Pictures paired with source code
※
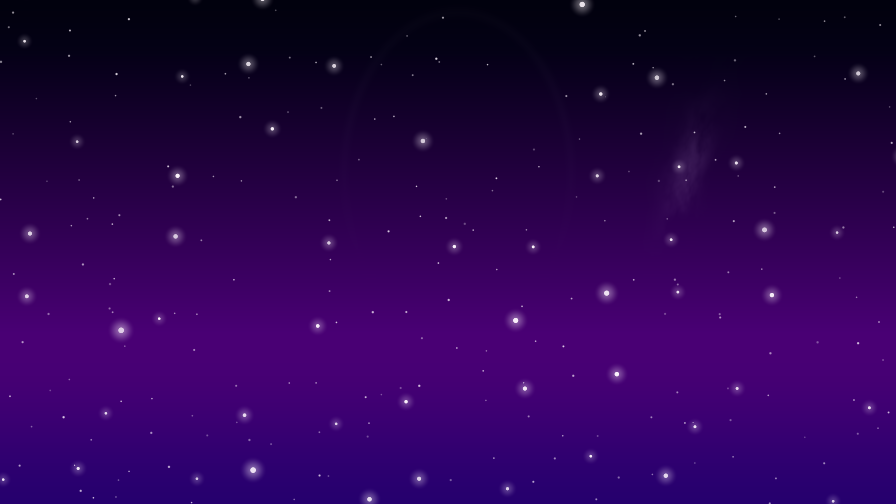
Reproduce this background procedurally as a Shadertoy shader.

```glsl
// Violet night sky: vertical gradient, scattered glowing stars, a faint wisp and a ghostly ring.

// Integer hash: three random values in 0..1 for a cell and a layer seed
vec3 hash3(ivec2 cell, int seed) {
    uvec3 v = uvec3(cell.x + 64, cell.y + 64, seed) * 1664525u + 1013904223u;
    v.x += v.y * v.z; v.y += v.z * v.x; v.z += v.x * v.y;
    v ^= v >> 16u;
    v.x += v.y * v.z; v.y += v.z * v.x; v.z += v.x * v.y;
    return vec3(v >> 8u) / 16777216.0;
}

float valueNoise(vec2 p) {
    ivec2 i = ivec2(floor(p));
    vec2 f = fract(p);
    f = f * f * (3.0 - 2.0 * f);
    return mix(mix(hash3(i, 9).x, hash3(i + ivec2(1, 0), 9).x, f.x),
               mix(hash3(i + ivec2(0, 1), 9).x, hash3(i + ivec2(1, 1), 9).x, f.x), f.y);
}

float fbm(vec2 p) {
    float sum = 0.0, amplitude = 0.5;
    for (int i = 0; i < 4; i++) {
        sum += amplitude * valueNoise(p);
        p = p * 2.03 + 7.1;
        amplitude *= 0.5;
    }
    return sum;
}

vec3 skyGradient(float y) {
    vec3 sky = mix(vec3(0.14, 0.0, 0.43), vec3(0.285, 0.0, 0.455), smoothstep(-0.05, 0.32, y));
    sky = mix(sky, vec3(0.015, 0.002, 0.085), clamp((y - 0.34) / 0.56, 0.0, 1.0));
    return mix(sky, vec3(0.005, 0.002, 0.055), smoothstep(0.88, 1.0, y));
}

// One jittered star per grid cell, kept away from the cell border
float starLayer(vec2 p, float cellSize, int seed, float density, bool glowing) {
    ivec2 cell = ivec2(floor(p / cellSize));
    vec3 place = hash3(cell, seed);
    vec3 look = hash3(cell, seed + 31);
    if (place.z > density) return 0.0;

    vec2 center = (vec2(cell) + mix(vec2(0.17), vec2(0.83), place.xy)) * cellSize;
    float d = length(p - center);
    float size = look.x * look.x;
    float radius = glowing ? mix(0.0028, 0.0062, size) : mix(0.0012, 0.0022, size);
    float blur = 0.75 / iResolution.y;
    float core = 1.0 - smoothstep(max(radius - blur, 0.0), radius + blur, d);
    if (!glowing) return core * mix(0.3, 0.85, look.y);

    float haloRadius = mix(0.017, 0.028, size);
    float halo = 1.0 - smoothstep(0.0, haloRadius, d);
    return max(core * mix(0.8, 1.0, look.y), halo * mix(0.2, 0.42, size));
}

void mainImage(out vec4 fragColor, in vec2 fragCoord) {
    vec2 p = fragCoord / iResolution.y;
    p.x += 0.5 * (16.0 / 9.0 - iResolution.x / iResolution.y);
    vec3 color = skyGradient(p.y);

    // Slanted wisp on the upper right
    vec2 q = p - vec2(1.365, 0.665);
    vec2 along = normalize(vec2(0.3, 1.0));
    vec2 w = vec2(dot(q, vec2(along.y, -along.x)), dot(q, along));
    w.x += 0.03 * (fbm(p * 12.0) - 0.5);
    float wisp = exp(-dot(w / vec2(0.035, 0.1), w / vec2(0.035, 0.1)));
    wisp *= smoothstep(0.25, 0.75, fbm(vec2(w.x * 30.0, w.y * 18.0) + 4.0));
    color = mix(color, vec3(0.6, 0.45, 0.7), 0.22 * wisp);

    // Barely visible ring, fading downwards
    float ring = abs(length((p - vec2(0.908, 0.655)) / vec2(0.225, 0.32)) - 1.0);
    color += 0.012 * (1.0 - smoothstep(0.0, 0.06, ring)) * smoothstep(0.4, 0.9, p.y);

    // Stars: two layers of fine dust, then the bright glowing ones
    float stars = 0.0;
    for (int i = 0; i < 2; i++) {
        vec2 shift = float(i) * vec2(0.037, 0.051);
        stars = max(stars, starLayer(p + shift, 0.1 - 0.02 * float(i), 3 + i, 0.45, false));
    }
    stars = max(stars, starLayer(p + vec2(0.06, 0.04), 0.165, 17, 0.75, true));
    color = mix(color, vec3(1.0, 0.97, 1.0), stars);

    fragColor = vec4(color, 1.0);
}
```
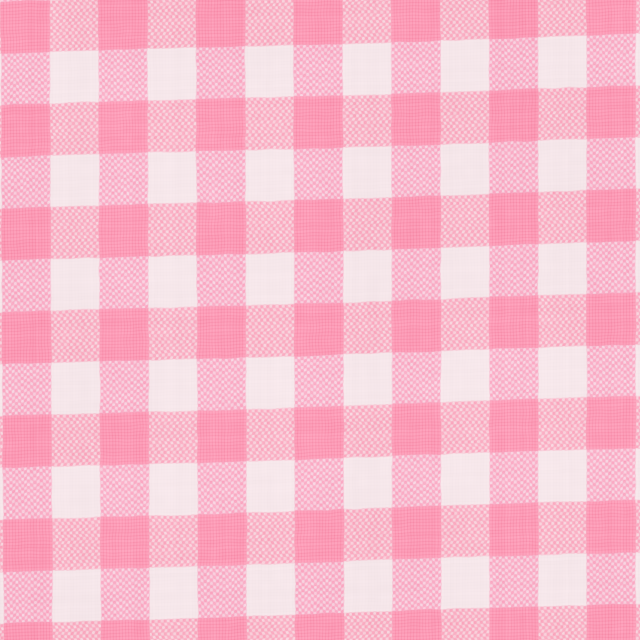
Give the GLSL for this texture, as a WebGL 1 fragment shader.

```glsl
precision highp float;
uniform vec2 u_resolution;

float hash(vec2 p) {
  return fract(sin(dot(p, vec2(127.1, 311.7))) * 43758.5453);
}

float noise(vec2 p) {
  vec2 i = floor(p), f = fract(p);
  f = f * f * (3.0 - 2.0 * f);
  return mix(mix(hash(i), hash(i + vec2(1.0, 0.0)), f.x),
             mix(hash(i + vec2(0.0, 1.0)), hash(i + 1.0), f.x), f.y);
}

// 1 on the first half of each period, 0 on the second, with soft edges
float stripe(float x, float soft) {
  float edge = 0.25 - abs(fract(x) - 0.25);
  edge = fract(x) > 0.75 ? fract(x) - 1.0 : edge;
  return smoothstep(-soft, soft, edge);
}

void main() {
  vec2 p = gl_FragCoord.xy / u_resolution;
  float down = 1.0 - p.y;
  float size = min(u_resolution.x, u_resolution.y);

  // Cloth coordinates: rows climb to the right, columns lean slightly
  vec2 cloth = vec2(p.x - 0.001 - 0.005 * down * (1.0 - p.x),
                    down + 0.031 * p.x - 0.084 + 0.001 * sin(7.0 * p.x + 3.0 * down));
  cloth /= vec2(0.1526, 0.1619);
  cloth += 0.012 * (vec2(noise(p * 45.0), noise(p * 45.0 + 70.0)) - 0.5);

  // Dyed warp columns and weft rows
  float soft = max(0.012, 4.5 / size);
  float warp = stripe(cloth.x, soft);
  float weft = stripe(cloth.y - 0.5, soft);

  // Plain weave of 32 threads per period, positive where the warp is on top
  vec2 thread = cloth * 32.0;
  vec2 id = floor(thread);
  float detail = smoothstep(220.0, 480.0, size);
  vec2 bend = 0.22 * sin(3.14159 * thread.yx * 0.5 + 0.8);
  vec2 wave = sin(3.14159 * (thread + bend * vec2(1.0 - warp, 1.0 - weft)));
  float over = clamp(1.6 * wave.x * wave.y, -1.0, 1.0) * detail;
  over *= 0.75 + 0.5 * hash(id);

  // Blend both dyes, the pink showing through the pale threads
  float dye = mix(weft, warp, 0.5 + 0.26 * over);
  dye += 0.28 * dye * (1.0 - dye);
  vec3 pale = vec3(0.963, 0.905, 0.918);
  vec3 pink = vec3(0.985, 0.605, 0.71);
  vec3 color = mix(pale, pink, dye);
  color.b += 0.015 * warp * (1.0 - weft);

  // Gaps between threads, uneven yarn and faint mottling
  vec2 gap = pow(abs(cos(3.14159 * thread)), vec2(4.0));
  float solid = warp * weft;
  float shade = -0.022 * (gap.x + gap.y - 0.75) * detail * (0.4 + solid);
  shade += 0.012 * (hash(vec2(id.x, 3.0)) + hash(vec2(7.0, id.y)) - 1.0) * detail;
  shade += 0.012 * (noise(p * 60.0) - 0.5) + 0.012 * (noise(p * 5.0) - 0.5);
  color += shade * mix(vec3(0.6), vec3(0.35, 1.3, 1.1), dye);

  gl_FragColor = vec4(clamp(color, 0.0, 1.0), 1.0);
}
```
※
▶ _Exercise aim_:
Pull out the lines above in which the word "detail" appears.

▶ _Answer to the problem_:
  float detail = smoothstep(220.0, 480.0, size);
  float over = clamp(1.6 * wave.x * wave.y, -1.0, 1.0) * detail;
  float shade = -0.022 * (gap.x + gap.y - 0.75) * detail * (0.4 + solid);
  shade += 0.012 * (hash(vec2(id.x, 3.0)) + hash(vec2(7.0, id.y)) - 1.0) * detail;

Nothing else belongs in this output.